Global green energy investment hits a record £560 billion as new data reveals the shocking disparity between emissions in the West and those of poorer countries. Meanwhile, Aviva Investors puts 1,500 corporates on notice over climate and other ESG issues, Rihanna pledges £11.1 million to fighting for climate justice through her Clara Lionel Foundation, and a new report warns an overwhelming 99 per cent of large businesses are failing on key social sustainability commitments. It’s the Good With Money weekly news brief.
Green energy investment hit record £560bn last year
Investment in green energy hit a world record of £560 billion ($755 billion) last year – up a massive 27 per cent from 2020.
The growth was driven mainly by investment in electric vehicles and charging infrastructure, which jumped 77 per cent last year to £203 billion ($273 billion), according to BloombergNEF’s Energy Transition Investment Trends 2022 report.
The renewable energy sector still holds the top spot in investment terms, rising by 6.5 per cent to £272 billion ($366 billion).
Overall, clean power and electrification – including renewables, nuclear power, energy storage, electrified transport and electrified heat – attracted £544 billion ($731 billion) of investment. A further £17.8 billion ($24 billion) was invested in hydrogen, carbon capture and storage, and sustainable materials.
West’s emissions dwarf those of poorer countries
In the first two days of January, the average Brit was already responsible for more carbon dioxide emissions than someone from the Democratic Republic of the Congo would produce in an entire year, according to new analysis.
The study by the Center for Global Development (CGD) highlights the “vast energy inequality” between rich and poor countries. It found that each Brit produces 200 times the climate emissions of the average Congolese person, while each American produces 585 times as much.
By the end of January, the carbon emitted by someone living in the UK will surpass the annual emissions of citizens of 30 low and middle-income countries, it found.
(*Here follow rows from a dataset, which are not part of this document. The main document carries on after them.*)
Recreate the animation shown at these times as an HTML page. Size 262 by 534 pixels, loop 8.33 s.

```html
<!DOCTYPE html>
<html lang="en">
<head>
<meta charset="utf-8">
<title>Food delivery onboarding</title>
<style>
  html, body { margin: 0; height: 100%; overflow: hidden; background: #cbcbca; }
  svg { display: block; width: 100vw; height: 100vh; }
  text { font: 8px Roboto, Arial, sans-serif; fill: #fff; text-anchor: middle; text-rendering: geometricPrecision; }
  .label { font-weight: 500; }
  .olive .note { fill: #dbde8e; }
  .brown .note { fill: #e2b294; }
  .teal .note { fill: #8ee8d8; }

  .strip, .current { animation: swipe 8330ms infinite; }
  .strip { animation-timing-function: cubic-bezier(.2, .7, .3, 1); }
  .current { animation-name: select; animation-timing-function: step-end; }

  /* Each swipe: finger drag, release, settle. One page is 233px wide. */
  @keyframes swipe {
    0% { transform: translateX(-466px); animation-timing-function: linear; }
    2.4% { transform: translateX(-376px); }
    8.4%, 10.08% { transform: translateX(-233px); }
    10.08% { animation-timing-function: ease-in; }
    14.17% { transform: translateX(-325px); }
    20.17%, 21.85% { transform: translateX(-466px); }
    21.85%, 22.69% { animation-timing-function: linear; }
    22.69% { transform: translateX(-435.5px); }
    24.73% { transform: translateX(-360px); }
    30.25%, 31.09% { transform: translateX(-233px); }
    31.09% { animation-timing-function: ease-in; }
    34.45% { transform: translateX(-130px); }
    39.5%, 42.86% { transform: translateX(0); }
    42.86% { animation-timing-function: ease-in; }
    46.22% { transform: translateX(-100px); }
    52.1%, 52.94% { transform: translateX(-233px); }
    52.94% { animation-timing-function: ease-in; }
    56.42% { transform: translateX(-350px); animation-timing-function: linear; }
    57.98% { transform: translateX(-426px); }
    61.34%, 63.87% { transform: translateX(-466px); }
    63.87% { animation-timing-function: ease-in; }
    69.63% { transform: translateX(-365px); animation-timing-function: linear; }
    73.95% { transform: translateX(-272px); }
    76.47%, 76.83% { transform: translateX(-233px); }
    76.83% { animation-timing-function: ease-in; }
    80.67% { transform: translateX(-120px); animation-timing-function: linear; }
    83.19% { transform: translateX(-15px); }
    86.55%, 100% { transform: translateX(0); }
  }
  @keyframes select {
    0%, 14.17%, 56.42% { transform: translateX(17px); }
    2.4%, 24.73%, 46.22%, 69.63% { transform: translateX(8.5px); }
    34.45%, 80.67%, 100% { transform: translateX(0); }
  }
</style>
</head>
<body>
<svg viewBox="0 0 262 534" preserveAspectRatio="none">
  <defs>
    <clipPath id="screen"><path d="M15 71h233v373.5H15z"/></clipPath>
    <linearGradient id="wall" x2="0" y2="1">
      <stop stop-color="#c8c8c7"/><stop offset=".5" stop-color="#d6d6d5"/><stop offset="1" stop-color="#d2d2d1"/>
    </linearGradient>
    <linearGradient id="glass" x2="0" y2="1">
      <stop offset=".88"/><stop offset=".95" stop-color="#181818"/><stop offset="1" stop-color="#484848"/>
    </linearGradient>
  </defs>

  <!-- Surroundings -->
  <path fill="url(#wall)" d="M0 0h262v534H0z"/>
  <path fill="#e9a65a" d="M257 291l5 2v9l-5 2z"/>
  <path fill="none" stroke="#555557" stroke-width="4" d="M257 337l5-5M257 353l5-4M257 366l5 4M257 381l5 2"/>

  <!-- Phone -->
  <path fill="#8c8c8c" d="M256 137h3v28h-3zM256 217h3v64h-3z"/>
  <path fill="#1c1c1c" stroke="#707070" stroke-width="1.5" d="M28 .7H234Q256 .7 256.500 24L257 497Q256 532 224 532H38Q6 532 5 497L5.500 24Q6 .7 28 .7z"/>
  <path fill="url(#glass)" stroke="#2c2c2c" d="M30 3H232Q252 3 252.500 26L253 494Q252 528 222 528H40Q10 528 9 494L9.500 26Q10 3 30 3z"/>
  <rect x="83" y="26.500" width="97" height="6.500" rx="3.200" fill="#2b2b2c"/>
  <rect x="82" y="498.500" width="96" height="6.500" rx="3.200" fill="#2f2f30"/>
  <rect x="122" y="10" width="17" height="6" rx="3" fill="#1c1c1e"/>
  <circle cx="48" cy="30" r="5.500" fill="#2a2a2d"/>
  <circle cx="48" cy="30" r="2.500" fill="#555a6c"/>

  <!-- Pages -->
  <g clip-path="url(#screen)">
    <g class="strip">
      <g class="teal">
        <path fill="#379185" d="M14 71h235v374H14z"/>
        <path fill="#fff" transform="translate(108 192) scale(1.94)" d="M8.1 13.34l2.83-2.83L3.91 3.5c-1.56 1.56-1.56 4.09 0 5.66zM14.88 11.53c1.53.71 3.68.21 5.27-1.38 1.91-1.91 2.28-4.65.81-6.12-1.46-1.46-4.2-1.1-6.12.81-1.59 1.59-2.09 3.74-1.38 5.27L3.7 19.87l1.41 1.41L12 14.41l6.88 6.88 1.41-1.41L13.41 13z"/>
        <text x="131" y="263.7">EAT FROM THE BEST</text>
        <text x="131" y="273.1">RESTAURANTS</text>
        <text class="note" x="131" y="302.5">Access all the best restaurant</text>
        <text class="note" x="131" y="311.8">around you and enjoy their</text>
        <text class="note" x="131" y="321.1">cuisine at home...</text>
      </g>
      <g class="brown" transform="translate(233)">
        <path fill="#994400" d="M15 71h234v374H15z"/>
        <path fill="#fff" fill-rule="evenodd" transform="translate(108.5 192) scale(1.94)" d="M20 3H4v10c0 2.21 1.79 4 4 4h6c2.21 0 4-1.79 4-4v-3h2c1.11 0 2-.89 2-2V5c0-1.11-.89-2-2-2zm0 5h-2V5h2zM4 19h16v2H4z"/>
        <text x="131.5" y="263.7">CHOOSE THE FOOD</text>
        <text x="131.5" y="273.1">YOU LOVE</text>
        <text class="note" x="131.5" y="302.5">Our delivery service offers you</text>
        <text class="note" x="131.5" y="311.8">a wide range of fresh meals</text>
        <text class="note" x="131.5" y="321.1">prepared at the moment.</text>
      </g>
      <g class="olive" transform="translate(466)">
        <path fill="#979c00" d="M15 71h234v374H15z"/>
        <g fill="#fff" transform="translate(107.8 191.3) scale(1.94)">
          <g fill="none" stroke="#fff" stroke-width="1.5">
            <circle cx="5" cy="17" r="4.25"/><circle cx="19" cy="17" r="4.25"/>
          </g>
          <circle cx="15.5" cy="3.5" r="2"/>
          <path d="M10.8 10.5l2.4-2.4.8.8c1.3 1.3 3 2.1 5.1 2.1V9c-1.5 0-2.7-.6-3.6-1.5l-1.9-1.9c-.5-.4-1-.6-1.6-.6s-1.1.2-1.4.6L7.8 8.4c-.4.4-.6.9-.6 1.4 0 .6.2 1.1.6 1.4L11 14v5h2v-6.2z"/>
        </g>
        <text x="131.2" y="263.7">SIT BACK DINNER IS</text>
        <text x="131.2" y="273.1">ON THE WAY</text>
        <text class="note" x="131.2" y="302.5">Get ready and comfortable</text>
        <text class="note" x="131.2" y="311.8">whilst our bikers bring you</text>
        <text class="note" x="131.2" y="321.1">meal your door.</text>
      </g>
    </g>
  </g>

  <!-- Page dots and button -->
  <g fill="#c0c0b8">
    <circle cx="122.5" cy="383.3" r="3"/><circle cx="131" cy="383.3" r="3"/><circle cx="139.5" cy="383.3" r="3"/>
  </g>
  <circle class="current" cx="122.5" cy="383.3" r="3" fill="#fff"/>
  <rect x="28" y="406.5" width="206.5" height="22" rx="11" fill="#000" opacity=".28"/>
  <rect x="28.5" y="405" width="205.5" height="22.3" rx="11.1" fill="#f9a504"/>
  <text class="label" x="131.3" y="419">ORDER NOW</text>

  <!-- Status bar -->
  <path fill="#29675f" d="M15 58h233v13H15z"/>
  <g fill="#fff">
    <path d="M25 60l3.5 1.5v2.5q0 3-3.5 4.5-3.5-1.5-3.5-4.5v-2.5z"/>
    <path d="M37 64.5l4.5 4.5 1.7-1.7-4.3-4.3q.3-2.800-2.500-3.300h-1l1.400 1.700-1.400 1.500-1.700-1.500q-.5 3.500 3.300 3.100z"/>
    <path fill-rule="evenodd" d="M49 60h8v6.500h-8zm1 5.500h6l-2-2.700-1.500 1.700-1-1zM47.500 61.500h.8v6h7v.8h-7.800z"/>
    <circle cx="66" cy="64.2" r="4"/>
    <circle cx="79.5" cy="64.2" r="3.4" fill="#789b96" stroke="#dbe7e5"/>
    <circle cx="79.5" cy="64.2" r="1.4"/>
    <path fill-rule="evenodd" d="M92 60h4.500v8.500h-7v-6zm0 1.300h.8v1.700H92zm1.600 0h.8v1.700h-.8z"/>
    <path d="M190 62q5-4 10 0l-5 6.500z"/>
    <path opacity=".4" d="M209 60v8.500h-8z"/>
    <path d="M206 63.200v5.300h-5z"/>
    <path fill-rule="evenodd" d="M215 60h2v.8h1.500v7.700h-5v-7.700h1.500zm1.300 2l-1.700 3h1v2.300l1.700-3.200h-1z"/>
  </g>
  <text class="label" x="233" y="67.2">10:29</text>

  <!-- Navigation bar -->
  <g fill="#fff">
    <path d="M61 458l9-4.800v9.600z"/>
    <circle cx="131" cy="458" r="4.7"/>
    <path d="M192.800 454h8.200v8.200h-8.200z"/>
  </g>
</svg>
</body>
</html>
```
Euan Ritchie, a policy analyst at CGD Europe, said his work was prompted by the “climate hypocrisy” of western countries, including the UK and the US, that have pledged to stop aid funding to fossil fuel projects in developing states.
Aviva puts 1,500 corporates on notice over climate and other ESG issues
Aviva Investors has put 1,500 companies on notice regarding environmental, social and governance (ESG) issues – including the threat of motions to oust chief executives if urgent targets aren’t met.
The firm, which manages more than £262 billion of assets, has urged the chairs and executives at all businesses in which it invests to show urgency on issues including the climate crisis, biodiversity loss and human rights.
It is calling on the businesses to publish detailed biodiversity, net zero and human rights-related actions plans, and to link executive pay to the delivery of these plans. Net zero plans are set to become a legal requirement for large, high-emitting businesses in the UK from 2023.
Should businesses fail to take these actions, Aviva Investors says it will vote against them this AGM (annual general meeting) season.
Rihanna pledges £11 million to climate justice movement
Popstar Rihanna has pledged £11.1 million ($15 million) to fighting for climate justice.
The ‘We Found Love’ singer is making the donation through her Clara Lionel Foundation, which is named after her grandparents.